There’s a sauce I’ve been digging, and it goes like this: whisk together equal parts tahini (sesame paste), maple syrup, and balsamic vinegar / season with salt and pepper to taste / toss with your favorite noodles or use as a dip for your favorite prepared veggies. This combo is simple, perky, nutty, and just sweet enough (I think I wouldn’t mind being described that way – ha).

Lately I have enjoyed the sauce on sweet potato/buckwheat noodles with toasted sesame seeds and over brown rice noodles and steamed broccoli (the latter I enjoy most as a cold noodle dish; it’s toothy and all the more flavorful after fridging overnight). If you are using this sauce with noodles, be sure to first anoint the noodles with a little olive oil before mixing in the sauce. An 8 oz. package of noodles needs about 2 tablespoons of each sauce ingredient.

cumin crush sweet potato strips

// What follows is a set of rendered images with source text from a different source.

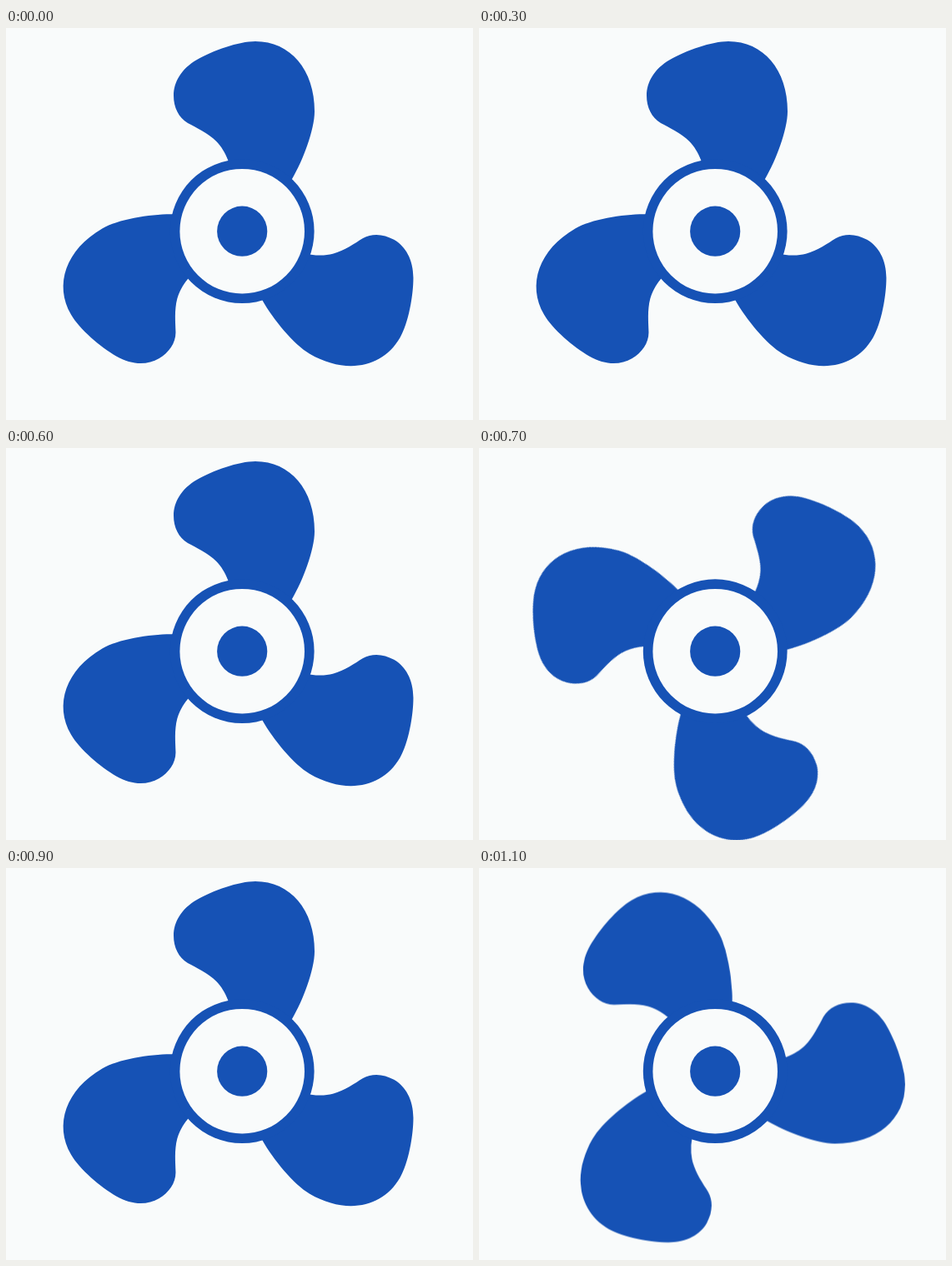
An HTML page for the animation above (1.2 s loop, 560x470 px).

```html
<!DOCTYPE html>
<html lang="en">
<head>
<meta charset="utf-8">
<title>Spinning propeller</title>
<style>
  html, body { margin: 0; width: 100%; height: 100%; overflow: hidden; background: #f9fbfb; }
  svg { display: block; fill: #1652b5; }
  /* Three held poses; the three-fold symmetry hides the jump back. */
  .rotor {
    transform-origin: 283.2px 243.7px;
    animation: spin 300ms steps(3, jump-end) -1ms infinite;
  }
  @keyframes spin {
    from { transform: rotate(0deg); }
    to { transform: rotate(135deg); }
  }
  .gap { fill: #f9fbfb; }
</style>
</head>
<body>
<svg width="560" height="470" viewBox="0 0 560 470">
  <defs>
    <path id="blade" d="M335 195 L343 181
      C356 159 370 122 370 100
      C370 50 341 16 299 16
      C279 16 248 27 229 38
      C210 49 201 65 201 81
      C201 95 207 107.6 218 114
      C228 119.5 242 125.7 252.3 136
      C258 141.7 263 150 266 158
      L275 180 Z"/>
  </defs>
  <g class="rotor">
    <use href="#blade"/>
    <use href="#blade" transform="rotate(120 283.2 243.7)"/>
    <use href="#blade" transform="rotate(240 283.2 243.7)"/>
  </g>
  <circle cx="283.2" cy="243.7" r="86.4"/>
  <circle class="gap" cx="283.2" cy="243.7" r="74.8"/>
  <circle cx="283.2" cy="243.7" r="30.1"/>
</svg>
</body>
</html>
```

I have a thing for cumin right now. I cannot get enough of it with beans, rice, soup, and sweet potatoes. My recipe for baked cumin sweet potato strips is simple, spicy, tangy, sweet, and healthful all at once.  Enjoy them hot or at room temperature as a rustic snack in a mug or as a side dish on your plate.

Ingredients

3 medium sweet potatoes
2 Tablespoons olive oil
1 teaspoon rice wine vinegar
1/2 teaspoon ground cumin
salt for sprinkling

Preheat oven to 400-degrees.
Line a baking sheet with parchment paper.

Mix together olive oil, vinegar, and cumin with a pastry brush.
Lightly brush parchment paper with cumin mixture.

Wash, dry, and slice sweet potatoes to desired thickness.
Place sweet potato slices on parchment paper.
Brush tops with remaining cumin mixture and sprinkle with kosher or sea salt.

Bake 25-40 minutes depending on thickness of strips and your crunchiness preference.

cloudy with a chance of pepperoni

I love storm clouds, especially when they are topped with salty and sweet things and shared with my favorite people. Are you surprised to know that Barrett’s tale of the town of Chewandswallow was one of my favorite books (I am afraid to watch the movie – should I?), and perhaps one of the purchasing influences behind one of my favorite cookie cutters? I get a lot of use out of my Herriott Grace cloud cookie cutter for cookies (once I took pictures of the applesauce donut clouds I made with it), but this time I used it for snack pizzas! Pizzaclouds are a bit tedious but fun to individualize. During this round I made three varieties: chèvre/sweet onions (caramelized in olive oil, cinnamon & sugar)/sundried tomato-stuffed green olives, fresh mozzarella/basil pesto/tomato, smoked provolone/marinara/pepperoni. Wishing your stormy Spring days to be sweet and savory.